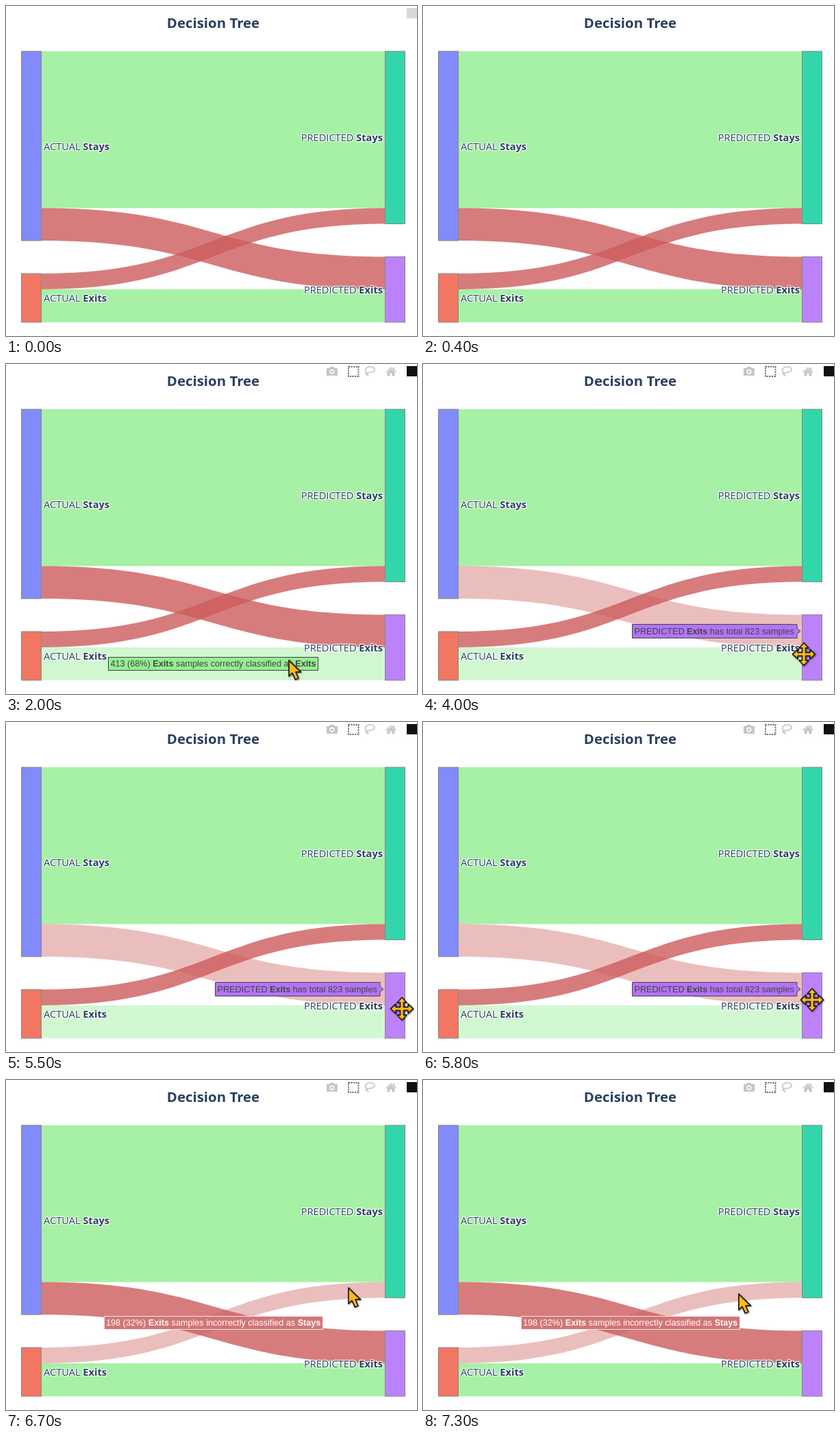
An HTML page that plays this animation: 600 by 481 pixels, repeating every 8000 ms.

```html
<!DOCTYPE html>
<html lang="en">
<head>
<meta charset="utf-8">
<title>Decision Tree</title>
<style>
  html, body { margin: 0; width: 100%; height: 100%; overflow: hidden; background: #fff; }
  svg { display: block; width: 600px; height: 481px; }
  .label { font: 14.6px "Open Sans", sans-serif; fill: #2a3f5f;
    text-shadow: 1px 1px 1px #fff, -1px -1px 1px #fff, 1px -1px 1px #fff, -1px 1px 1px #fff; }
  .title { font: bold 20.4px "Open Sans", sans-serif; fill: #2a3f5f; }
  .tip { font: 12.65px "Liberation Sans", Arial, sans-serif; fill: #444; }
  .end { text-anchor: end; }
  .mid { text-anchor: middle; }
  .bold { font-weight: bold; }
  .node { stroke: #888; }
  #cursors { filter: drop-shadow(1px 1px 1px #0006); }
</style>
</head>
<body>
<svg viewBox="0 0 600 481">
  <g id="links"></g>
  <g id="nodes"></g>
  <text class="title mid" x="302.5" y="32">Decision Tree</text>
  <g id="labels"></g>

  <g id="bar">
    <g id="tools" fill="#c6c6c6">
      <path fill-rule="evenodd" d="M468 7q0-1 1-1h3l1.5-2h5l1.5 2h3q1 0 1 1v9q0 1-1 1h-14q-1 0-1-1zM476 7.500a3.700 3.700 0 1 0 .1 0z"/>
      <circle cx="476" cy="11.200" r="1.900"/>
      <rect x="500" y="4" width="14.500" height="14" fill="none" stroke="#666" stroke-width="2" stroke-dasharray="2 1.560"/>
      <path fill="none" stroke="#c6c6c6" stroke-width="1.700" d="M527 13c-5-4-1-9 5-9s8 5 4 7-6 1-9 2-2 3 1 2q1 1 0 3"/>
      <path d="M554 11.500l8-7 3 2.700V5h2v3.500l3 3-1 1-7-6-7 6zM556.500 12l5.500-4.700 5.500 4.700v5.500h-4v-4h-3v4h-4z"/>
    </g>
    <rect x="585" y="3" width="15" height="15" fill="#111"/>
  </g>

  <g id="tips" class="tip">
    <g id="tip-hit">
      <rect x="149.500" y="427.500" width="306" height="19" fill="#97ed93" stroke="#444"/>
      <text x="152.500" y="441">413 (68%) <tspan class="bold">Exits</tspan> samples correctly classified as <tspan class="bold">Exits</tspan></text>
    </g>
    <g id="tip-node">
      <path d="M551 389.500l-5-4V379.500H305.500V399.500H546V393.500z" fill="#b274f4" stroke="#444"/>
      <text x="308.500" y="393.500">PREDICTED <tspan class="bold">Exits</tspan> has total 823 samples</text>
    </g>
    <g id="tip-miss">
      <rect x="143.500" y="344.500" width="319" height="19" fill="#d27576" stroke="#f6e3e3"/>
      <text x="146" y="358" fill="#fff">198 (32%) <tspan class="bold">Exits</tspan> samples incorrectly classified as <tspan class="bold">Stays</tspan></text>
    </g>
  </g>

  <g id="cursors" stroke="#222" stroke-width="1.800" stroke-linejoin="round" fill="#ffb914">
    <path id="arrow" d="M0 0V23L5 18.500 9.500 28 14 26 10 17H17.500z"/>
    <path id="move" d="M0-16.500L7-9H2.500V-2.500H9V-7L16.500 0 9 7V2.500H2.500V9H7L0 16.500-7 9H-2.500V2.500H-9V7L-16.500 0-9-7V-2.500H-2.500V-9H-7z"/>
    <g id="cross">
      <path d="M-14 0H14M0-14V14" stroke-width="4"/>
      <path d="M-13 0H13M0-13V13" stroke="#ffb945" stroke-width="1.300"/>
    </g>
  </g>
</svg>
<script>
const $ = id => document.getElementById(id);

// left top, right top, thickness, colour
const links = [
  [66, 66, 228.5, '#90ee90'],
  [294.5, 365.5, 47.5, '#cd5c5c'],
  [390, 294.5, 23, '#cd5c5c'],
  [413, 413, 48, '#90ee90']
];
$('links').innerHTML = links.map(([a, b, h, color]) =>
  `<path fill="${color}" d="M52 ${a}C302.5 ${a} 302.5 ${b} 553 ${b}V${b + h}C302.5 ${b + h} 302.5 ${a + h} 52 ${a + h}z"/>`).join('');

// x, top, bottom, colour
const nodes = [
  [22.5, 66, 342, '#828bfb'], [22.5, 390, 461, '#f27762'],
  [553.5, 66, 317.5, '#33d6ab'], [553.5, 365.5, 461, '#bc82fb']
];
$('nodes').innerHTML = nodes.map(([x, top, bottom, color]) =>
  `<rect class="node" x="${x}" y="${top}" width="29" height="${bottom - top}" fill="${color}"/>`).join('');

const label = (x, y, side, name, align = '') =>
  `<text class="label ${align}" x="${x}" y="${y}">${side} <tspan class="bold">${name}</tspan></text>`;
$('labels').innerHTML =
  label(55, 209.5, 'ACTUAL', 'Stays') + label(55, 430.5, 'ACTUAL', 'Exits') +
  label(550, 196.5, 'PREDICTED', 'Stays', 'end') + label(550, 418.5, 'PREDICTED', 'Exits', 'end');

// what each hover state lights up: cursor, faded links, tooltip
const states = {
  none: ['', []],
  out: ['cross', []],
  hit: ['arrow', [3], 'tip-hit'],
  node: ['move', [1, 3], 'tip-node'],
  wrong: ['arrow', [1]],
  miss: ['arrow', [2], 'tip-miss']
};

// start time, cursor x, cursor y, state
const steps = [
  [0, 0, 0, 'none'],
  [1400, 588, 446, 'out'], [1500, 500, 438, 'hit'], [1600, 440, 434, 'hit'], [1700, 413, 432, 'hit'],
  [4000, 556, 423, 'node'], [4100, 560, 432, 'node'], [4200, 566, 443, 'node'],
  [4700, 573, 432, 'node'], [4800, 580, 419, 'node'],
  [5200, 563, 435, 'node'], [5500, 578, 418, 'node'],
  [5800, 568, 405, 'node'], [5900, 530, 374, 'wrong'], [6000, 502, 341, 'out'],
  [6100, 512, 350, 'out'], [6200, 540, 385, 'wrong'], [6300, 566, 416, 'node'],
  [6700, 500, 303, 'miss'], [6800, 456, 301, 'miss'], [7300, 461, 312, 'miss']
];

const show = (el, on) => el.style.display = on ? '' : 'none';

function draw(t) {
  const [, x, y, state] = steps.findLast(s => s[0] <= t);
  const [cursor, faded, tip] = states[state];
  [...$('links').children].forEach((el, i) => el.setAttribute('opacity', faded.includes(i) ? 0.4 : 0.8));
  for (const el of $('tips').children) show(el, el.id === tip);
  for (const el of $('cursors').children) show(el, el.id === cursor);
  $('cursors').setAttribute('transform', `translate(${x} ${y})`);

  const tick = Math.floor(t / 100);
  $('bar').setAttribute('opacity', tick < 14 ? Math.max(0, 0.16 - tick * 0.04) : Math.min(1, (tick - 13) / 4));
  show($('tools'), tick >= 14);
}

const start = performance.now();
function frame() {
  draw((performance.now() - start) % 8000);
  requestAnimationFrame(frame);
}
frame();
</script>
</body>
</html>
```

▸ **Goal of the exercise**: All lines above that contain "Sans" are required in the answer.

▸ **Response to this task**:
  .label { font: 14.6px "Open Sans", sans-serif; fill: #2a3f5f;
  .title { font: bold 20.4px "Open Sans", sans-serif; fill: #2a3f5f; }
  .tip { font: 12.65px "Liberation Sans", Arial, sans-serif; fill: #444; }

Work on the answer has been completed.